### DATA PROVIDED

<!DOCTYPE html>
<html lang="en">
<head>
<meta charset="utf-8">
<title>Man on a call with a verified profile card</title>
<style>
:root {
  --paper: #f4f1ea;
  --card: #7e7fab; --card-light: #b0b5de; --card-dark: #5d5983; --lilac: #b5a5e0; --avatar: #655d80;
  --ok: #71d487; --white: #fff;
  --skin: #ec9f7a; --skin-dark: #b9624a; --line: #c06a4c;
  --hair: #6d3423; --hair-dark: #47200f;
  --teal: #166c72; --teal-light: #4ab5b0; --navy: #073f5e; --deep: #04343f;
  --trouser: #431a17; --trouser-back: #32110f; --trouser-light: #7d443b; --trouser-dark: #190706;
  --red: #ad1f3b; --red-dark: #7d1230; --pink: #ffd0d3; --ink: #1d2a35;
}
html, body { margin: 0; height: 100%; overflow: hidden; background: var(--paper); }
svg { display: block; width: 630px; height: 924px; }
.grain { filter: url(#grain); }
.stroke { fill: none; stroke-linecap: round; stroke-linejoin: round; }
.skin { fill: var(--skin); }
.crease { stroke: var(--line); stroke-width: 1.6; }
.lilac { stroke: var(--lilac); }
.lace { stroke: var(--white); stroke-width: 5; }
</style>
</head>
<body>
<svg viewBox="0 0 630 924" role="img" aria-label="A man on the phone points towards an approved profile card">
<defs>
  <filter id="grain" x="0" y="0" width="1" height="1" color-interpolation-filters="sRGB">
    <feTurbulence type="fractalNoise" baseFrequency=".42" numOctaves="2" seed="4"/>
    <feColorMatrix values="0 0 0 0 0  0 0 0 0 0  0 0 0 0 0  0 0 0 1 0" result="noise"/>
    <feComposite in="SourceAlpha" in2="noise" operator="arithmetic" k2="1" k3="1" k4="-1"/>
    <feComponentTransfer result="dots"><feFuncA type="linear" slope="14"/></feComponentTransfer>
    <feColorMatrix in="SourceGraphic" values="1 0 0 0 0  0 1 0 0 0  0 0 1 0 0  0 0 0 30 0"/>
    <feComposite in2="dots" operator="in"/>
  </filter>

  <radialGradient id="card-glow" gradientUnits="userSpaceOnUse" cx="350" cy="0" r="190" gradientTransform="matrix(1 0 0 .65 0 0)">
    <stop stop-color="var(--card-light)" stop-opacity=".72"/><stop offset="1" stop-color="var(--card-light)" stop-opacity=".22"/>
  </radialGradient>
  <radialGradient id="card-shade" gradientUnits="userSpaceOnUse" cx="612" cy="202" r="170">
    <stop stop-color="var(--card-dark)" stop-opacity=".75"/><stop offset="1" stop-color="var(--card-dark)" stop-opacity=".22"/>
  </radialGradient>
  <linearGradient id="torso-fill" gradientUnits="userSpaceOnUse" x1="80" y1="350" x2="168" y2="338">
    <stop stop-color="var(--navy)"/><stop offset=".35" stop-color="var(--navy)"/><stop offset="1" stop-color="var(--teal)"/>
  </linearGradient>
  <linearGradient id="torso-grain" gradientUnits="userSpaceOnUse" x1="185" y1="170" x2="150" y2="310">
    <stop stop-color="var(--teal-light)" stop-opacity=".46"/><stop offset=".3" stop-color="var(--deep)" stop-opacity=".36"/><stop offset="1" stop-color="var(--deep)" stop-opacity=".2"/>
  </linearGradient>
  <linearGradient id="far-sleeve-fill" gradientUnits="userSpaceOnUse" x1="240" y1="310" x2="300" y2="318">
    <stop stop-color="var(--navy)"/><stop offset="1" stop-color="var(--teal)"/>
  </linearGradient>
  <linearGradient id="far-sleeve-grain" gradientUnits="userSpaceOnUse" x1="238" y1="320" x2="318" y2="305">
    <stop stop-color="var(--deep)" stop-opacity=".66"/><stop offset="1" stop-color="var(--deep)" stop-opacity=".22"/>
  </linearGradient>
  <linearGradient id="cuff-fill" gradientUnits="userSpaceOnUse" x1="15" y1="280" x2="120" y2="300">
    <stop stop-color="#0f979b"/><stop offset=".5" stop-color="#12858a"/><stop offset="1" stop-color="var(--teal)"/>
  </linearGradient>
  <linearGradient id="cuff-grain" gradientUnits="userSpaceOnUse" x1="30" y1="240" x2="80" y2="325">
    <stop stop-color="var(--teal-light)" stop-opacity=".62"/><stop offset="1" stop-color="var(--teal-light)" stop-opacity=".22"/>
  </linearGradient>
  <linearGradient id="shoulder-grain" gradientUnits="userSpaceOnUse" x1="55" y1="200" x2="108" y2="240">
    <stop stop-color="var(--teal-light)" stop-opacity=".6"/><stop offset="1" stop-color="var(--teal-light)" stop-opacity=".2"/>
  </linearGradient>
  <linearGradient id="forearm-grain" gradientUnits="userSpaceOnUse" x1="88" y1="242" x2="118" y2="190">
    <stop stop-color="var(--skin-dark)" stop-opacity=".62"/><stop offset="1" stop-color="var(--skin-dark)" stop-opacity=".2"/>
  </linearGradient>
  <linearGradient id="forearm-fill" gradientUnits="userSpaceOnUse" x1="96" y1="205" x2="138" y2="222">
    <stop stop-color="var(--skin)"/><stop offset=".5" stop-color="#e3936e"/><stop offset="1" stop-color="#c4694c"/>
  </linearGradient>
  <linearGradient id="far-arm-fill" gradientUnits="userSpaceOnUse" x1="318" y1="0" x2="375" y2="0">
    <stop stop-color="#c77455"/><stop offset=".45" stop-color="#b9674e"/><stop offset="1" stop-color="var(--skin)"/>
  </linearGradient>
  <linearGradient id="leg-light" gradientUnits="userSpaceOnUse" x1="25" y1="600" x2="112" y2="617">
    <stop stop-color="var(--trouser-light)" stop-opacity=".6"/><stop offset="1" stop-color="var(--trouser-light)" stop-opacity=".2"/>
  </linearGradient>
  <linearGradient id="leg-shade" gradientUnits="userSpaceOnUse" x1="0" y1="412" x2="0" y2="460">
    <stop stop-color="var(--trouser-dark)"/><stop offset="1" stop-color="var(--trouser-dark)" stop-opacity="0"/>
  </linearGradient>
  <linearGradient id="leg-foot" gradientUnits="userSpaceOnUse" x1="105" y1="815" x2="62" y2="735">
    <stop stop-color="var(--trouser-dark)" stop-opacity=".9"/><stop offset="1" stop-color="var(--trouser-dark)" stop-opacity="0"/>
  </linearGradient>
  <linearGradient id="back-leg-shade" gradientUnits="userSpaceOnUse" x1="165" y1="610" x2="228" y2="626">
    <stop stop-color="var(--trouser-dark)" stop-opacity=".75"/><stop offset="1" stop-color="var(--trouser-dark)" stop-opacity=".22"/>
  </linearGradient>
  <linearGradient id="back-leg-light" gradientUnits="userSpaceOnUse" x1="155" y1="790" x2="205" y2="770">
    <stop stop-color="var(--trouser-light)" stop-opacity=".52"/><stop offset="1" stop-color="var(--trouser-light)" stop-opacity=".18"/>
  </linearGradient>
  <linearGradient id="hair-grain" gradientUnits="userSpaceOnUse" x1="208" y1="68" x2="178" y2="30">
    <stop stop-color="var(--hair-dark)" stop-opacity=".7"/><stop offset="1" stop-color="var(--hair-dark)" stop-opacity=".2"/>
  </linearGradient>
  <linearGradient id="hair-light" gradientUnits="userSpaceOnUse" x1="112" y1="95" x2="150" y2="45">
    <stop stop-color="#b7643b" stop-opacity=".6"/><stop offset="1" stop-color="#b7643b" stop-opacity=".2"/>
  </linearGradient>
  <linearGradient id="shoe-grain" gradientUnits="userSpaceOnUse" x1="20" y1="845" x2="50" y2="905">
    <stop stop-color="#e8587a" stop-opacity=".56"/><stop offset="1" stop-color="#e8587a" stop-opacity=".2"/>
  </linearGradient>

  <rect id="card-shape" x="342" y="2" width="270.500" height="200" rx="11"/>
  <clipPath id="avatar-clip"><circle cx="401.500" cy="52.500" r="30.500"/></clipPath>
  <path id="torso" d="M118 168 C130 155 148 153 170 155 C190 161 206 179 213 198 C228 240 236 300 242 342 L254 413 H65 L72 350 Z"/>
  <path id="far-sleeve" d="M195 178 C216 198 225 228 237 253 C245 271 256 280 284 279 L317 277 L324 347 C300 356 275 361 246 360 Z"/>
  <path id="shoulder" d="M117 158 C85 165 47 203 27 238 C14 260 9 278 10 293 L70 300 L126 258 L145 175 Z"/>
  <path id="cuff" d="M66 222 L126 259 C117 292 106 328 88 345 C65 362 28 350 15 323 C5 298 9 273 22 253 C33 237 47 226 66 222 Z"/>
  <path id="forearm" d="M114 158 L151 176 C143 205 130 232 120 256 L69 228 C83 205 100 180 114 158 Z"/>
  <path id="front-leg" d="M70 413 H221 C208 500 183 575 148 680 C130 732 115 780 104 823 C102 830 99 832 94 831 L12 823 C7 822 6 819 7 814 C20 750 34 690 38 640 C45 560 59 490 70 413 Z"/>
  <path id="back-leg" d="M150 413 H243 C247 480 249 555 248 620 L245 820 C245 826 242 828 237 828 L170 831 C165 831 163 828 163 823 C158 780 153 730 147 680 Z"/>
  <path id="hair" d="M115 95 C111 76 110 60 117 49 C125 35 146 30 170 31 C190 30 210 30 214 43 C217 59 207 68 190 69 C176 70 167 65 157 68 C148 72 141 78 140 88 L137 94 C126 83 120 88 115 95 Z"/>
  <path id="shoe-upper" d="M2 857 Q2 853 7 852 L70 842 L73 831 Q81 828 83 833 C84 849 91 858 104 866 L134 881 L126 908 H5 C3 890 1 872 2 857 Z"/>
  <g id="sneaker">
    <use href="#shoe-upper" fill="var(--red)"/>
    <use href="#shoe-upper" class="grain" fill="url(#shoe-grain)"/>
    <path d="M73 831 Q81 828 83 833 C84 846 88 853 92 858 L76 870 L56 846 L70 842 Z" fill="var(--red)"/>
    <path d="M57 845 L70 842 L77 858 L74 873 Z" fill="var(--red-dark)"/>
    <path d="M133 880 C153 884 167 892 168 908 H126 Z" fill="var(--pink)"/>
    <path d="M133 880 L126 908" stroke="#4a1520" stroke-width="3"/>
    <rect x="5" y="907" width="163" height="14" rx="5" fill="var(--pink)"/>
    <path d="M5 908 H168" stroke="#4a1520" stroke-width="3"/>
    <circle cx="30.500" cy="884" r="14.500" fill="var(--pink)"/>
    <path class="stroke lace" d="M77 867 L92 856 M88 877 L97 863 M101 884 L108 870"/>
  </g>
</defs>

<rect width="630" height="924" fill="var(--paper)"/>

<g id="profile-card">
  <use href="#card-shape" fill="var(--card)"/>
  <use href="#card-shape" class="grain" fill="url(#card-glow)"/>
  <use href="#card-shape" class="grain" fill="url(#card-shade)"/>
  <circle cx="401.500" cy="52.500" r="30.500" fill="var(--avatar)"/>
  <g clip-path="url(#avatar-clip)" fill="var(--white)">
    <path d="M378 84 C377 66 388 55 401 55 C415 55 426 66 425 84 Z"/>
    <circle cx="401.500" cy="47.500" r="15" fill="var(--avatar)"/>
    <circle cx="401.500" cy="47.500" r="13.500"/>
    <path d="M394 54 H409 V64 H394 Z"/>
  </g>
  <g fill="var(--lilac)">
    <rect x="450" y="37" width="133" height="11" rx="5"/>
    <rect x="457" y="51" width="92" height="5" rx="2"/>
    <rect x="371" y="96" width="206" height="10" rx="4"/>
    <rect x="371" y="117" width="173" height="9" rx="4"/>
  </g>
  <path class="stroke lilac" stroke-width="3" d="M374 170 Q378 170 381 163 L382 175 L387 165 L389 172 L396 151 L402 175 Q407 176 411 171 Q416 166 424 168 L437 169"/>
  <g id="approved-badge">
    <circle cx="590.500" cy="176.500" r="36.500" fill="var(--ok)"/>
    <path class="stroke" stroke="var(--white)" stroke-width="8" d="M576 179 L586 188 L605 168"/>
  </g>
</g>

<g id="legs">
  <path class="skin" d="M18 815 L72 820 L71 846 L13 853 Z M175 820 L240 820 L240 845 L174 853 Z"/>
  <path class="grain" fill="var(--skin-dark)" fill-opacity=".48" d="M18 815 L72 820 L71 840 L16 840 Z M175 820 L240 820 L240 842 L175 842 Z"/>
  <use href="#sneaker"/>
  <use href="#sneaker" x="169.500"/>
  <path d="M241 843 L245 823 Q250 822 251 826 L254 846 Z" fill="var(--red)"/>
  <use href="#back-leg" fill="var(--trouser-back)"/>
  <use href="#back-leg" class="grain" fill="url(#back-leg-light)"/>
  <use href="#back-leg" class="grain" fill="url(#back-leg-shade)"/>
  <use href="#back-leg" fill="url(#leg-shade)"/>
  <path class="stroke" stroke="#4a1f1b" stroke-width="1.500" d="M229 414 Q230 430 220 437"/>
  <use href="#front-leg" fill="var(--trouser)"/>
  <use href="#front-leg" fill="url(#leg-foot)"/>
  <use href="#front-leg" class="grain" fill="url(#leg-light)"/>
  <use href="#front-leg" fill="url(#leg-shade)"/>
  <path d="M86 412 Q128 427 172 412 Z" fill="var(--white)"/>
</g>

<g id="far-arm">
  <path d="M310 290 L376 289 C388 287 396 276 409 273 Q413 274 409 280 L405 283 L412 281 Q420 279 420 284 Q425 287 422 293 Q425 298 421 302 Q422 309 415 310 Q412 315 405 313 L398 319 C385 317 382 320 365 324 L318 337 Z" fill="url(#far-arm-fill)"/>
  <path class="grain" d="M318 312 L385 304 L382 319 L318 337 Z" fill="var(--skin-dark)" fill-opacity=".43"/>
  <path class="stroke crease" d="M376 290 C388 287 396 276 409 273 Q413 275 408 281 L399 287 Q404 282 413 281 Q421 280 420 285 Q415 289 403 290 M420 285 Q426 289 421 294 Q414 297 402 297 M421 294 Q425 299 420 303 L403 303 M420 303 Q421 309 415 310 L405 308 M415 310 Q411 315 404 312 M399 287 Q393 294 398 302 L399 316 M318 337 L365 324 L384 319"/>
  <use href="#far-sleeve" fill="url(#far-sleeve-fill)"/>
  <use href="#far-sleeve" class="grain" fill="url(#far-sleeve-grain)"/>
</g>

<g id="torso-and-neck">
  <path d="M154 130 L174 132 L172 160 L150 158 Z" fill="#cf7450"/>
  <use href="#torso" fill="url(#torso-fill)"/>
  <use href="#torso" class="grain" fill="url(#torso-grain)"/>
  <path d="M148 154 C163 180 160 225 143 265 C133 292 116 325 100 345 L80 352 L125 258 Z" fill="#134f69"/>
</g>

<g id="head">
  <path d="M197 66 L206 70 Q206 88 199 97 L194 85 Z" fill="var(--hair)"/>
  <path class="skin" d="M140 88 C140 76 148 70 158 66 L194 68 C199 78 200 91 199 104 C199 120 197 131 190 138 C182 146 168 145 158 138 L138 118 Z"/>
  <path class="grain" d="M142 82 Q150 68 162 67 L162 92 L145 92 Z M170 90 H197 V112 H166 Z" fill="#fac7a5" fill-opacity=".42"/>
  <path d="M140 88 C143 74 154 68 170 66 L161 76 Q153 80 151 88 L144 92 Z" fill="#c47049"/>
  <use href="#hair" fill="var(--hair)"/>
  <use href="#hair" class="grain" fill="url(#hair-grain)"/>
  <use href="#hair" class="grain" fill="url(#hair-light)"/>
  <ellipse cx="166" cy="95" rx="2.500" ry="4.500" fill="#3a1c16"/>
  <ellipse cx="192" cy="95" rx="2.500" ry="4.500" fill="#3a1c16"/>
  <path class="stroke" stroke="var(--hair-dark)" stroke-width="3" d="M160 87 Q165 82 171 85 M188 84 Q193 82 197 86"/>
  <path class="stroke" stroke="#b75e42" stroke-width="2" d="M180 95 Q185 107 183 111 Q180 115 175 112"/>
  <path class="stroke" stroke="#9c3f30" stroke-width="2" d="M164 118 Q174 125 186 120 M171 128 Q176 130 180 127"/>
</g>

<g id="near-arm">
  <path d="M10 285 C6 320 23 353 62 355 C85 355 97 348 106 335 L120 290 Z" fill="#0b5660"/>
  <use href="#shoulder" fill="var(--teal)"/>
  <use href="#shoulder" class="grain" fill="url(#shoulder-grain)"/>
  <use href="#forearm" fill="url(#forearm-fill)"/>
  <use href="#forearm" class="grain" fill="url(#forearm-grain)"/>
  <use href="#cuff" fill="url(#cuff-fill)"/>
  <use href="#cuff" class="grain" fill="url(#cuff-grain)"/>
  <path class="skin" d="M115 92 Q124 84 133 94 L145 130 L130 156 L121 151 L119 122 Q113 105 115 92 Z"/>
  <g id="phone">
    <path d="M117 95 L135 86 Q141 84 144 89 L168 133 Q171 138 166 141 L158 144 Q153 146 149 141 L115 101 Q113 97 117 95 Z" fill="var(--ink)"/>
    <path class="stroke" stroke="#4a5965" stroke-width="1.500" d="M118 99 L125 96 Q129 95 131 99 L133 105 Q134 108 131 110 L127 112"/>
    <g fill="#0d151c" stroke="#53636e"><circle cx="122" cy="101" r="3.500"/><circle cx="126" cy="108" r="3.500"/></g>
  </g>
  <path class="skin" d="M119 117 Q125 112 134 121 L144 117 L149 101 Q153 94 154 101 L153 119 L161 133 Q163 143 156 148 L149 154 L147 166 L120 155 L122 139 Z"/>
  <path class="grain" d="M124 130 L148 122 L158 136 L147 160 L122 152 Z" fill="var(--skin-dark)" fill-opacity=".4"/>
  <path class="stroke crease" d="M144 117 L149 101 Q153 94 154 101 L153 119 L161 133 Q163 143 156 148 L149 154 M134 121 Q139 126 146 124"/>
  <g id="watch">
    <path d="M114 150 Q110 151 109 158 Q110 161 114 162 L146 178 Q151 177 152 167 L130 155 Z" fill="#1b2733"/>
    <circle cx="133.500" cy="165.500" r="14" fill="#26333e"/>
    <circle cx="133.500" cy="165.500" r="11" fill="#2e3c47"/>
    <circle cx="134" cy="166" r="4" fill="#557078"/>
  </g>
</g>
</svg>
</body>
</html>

######

● **WORK INSTRUCTIONS**: Search the data for the string "filter". List each line that has it.

● **RESPONSE BELOW**:
.grain { filter: url(#grain); }
  <filter id="grain" x="0" y="0" width="1" height="1" color-interpolation-filters="sRGB">
  </filter>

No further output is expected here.